Every single honor except for cum laude for the School of Engineering and Computing is going to be higher than it was before.
With both of these policies in place next year, the expectation is clear that the students are being forced to raise Miami’s reputation. We are being held to a higher standard, we are being worked harder, we are being used as pawns in Miami’s machine trying to build itself into the true Ivy League it will never become.
Raising a university’s profile is a valiant goal in itself, but raising standards for students while simultaneously preaching that our success is their top priority is morally reprehensible.
Where is the choice? Where are the students’ freedoms in liberal education that allow them to learn more than just their major without letting it negatively affect the rest of their education?
Miami cannot raise standards while limiting our freedoms.

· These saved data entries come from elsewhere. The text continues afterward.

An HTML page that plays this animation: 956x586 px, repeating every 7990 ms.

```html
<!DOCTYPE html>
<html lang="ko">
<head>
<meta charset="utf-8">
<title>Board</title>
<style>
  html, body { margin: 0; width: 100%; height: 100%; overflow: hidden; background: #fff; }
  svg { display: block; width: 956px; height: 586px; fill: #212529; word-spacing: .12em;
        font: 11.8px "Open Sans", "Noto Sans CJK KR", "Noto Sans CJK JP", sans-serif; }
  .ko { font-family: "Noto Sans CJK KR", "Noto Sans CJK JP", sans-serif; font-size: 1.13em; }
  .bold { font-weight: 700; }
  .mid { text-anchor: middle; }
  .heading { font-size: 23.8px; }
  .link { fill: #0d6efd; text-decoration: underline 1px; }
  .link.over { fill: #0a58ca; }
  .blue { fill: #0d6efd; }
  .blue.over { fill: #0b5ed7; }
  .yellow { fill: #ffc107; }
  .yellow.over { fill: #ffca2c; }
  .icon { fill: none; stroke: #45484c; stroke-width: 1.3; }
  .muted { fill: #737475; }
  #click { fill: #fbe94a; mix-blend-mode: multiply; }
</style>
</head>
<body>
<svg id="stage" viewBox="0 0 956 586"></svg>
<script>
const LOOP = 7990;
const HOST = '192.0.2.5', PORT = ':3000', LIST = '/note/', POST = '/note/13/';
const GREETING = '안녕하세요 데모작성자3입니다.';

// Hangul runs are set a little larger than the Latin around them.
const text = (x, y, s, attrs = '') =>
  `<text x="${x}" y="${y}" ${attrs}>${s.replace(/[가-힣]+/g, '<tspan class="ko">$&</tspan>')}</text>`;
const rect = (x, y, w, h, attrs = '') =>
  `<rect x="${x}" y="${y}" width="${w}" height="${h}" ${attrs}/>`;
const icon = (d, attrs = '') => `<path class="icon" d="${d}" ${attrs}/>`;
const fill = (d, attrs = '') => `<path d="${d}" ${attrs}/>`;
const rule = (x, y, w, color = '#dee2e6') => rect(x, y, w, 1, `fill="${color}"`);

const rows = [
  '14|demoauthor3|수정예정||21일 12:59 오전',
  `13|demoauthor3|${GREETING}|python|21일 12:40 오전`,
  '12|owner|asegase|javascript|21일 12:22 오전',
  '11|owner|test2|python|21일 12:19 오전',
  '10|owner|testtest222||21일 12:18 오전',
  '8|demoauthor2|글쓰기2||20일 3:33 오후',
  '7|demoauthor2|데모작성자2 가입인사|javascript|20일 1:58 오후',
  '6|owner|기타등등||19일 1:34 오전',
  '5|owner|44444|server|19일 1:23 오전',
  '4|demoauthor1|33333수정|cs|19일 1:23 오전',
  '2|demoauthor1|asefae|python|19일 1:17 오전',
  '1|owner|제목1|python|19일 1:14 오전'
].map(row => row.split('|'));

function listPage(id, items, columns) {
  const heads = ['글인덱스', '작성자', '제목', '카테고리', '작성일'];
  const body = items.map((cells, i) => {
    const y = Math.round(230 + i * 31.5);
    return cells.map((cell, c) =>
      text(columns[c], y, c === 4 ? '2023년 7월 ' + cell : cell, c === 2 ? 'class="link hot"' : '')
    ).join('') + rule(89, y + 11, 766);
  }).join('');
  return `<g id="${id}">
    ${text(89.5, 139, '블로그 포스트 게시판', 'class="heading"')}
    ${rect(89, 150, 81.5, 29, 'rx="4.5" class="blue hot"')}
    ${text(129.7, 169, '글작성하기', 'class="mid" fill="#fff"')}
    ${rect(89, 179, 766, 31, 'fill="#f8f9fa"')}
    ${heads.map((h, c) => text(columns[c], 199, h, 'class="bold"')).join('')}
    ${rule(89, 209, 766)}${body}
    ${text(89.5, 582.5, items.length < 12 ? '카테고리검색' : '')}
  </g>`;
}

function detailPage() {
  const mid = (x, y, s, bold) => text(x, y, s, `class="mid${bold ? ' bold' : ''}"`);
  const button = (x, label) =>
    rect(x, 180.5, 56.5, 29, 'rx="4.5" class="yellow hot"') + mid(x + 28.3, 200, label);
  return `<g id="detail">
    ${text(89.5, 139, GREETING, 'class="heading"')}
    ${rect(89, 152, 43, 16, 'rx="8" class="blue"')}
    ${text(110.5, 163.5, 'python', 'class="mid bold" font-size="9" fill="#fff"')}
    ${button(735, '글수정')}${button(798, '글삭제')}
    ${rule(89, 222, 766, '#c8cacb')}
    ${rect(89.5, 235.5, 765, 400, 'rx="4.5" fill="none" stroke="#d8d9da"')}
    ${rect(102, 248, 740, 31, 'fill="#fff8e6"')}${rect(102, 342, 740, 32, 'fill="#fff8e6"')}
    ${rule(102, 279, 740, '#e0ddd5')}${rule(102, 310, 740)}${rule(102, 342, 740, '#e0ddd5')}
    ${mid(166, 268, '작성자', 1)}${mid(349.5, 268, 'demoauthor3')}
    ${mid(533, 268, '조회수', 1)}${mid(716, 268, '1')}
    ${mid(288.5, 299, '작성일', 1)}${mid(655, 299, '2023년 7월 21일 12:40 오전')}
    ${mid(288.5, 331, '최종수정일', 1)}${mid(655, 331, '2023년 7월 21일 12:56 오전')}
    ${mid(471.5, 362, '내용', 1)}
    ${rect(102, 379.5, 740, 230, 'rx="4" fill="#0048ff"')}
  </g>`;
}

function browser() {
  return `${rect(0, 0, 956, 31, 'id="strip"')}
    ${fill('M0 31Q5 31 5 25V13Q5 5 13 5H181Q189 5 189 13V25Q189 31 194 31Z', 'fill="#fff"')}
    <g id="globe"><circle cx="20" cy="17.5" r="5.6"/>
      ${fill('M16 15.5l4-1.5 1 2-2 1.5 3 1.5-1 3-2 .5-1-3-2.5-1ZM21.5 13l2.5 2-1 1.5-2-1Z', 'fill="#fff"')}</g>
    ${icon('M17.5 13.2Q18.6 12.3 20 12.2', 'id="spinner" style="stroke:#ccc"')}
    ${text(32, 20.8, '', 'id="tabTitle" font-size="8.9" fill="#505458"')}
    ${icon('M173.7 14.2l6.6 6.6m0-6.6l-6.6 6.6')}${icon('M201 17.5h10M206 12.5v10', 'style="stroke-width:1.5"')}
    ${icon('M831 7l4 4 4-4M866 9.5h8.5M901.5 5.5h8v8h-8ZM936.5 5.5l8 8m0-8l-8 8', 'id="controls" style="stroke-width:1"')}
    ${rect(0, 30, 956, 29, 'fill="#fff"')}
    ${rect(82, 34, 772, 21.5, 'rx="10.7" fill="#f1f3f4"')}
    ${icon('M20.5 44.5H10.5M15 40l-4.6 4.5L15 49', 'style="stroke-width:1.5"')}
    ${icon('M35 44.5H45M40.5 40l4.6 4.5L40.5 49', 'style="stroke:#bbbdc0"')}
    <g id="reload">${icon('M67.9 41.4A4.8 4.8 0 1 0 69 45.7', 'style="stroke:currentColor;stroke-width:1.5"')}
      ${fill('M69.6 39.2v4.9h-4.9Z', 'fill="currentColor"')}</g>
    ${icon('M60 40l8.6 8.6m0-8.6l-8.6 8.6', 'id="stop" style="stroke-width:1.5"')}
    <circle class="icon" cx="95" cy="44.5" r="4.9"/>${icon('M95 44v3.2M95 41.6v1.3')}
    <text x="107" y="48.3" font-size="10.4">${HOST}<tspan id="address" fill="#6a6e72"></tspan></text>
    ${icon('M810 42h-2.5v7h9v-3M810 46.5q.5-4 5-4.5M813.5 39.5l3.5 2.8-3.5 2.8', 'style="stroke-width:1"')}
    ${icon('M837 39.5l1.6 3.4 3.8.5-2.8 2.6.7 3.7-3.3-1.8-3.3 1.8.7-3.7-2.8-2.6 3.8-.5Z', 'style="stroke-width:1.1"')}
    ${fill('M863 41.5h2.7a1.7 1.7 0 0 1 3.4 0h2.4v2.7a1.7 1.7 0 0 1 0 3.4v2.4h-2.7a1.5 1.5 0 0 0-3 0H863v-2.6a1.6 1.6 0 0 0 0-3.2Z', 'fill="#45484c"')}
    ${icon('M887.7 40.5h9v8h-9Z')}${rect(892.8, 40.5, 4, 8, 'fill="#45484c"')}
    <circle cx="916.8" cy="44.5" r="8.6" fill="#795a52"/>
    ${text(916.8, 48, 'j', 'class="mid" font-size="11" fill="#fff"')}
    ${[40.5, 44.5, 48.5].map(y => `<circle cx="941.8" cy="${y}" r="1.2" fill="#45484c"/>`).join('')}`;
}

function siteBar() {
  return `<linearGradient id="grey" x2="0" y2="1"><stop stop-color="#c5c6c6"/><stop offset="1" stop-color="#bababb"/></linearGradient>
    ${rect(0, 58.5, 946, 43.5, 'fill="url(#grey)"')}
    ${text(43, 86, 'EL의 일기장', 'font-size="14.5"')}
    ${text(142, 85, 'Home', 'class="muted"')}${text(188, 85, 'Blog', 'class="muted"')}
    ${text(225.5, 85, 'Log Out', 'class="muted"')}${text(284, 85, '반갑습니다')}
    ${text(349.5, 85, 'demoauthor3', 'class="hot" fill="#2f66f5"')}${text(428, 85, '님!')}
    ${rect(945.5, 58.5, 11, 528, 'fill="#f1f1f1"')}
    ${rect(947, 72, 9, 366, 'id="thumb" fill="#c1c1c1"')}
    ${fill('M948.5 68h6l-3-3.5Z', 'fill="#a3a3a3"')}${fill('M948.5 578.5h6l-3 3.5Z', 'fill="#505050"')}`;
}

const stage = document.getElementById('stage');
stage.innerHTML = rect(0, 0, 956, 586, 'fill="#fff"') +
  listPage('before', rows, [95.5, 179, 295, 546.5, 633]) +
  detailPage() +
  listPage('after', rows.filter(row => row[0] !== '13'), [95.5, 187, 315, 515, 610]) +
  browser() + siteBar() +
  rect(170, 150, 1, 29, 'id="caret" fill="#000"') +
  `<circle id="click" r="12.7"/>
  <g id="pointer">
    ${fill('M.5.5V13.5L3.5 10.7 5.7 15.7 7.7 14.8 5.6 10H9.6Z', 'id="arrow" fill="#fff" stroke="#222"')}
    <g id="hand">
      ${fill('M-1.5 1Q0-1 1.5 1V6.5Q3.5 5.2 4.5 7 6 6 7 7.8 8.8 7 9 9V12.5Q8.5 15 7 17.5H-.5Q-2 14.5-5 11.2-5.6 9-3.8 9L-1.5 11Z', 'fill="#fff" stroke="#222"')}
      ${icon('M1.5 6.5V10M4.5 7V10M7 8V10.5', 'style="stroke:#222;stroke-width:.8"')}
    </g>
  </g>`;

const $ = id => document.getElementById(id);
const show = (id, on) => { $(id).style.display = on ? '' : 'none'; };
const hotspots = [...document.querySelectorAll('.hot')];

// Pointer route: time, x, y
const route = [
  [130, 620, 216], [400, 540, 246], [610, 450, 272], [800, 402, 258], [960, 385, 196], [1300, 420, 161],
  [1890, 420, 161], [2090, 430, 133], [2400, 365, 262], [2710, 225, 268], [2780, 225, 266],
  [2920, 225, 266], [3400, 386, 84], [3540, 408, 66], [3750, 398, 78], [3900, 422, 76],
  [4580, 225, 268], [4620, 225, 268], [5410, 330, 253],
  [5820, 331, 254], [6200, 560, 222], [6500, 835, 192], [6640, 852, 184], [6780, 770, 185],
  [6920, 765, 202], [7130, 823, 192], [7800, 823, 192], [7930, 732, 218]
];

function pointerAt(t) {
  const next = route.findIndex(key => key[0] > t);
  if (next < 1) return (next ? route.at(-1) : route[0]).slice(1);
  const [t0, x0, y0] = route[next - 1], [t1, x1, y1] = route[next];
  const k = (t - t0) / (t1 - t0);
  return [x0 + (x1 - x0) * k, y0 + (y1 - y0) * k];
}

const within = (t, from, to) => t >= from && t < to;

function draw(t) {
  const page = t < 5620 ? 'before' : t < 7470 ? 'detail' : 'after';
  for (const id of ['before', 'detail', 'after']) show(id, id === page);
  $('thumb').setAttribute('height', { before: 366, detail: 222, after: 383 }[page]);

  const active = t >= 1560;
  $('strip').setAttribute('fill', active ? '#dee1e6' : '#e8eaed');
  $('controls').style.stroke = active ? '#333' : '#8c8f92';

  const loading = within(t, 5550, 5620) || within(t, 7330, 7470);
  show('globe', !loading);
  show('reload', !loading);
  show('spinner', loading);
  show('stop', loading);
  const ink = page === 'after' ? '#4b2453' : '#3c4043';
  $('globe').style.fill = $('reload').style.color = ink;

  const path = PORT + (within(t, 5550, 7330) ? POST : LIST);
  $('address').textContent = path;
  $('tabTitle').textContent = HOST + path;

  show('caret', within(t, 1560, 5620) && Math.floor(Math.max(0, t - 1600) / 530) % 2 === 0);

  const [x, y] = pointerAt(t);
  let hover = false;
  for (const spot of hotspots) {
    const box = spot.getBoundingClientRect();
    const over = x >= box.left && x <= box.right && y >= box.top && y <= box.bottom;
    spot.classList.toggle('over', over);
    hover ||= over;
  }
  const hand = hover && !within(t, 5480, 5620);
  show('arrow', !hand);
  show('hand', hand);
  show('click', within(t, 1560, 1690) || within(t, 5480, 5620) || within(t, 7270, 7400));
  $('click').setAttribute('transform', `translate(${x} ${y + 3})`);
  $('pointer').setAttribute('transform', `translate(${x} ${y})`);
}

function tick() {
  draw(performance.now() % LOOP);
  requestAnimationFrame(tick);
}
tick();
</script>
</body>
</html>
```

I’m sick of the national trend of those in positions of power boasting values that look great in a speech or on a website, then expecting the average person to make the changes for them.
I’m sick of those in power taking credit for statistical bumps that came off the backs of the masses.
I’m sick of it.
Leave the credit/no credit deadline where it is. Let us have that freedom, that stress relief that comes from losing that C- from our GPA while still being able to learn about the history of jazz as a business major.
Stop with the cosmetic sound bites, Miami. Prove to us that you value our progression and growth throughout our college careers.
Prove to us that our success is your top priority and not your reputation.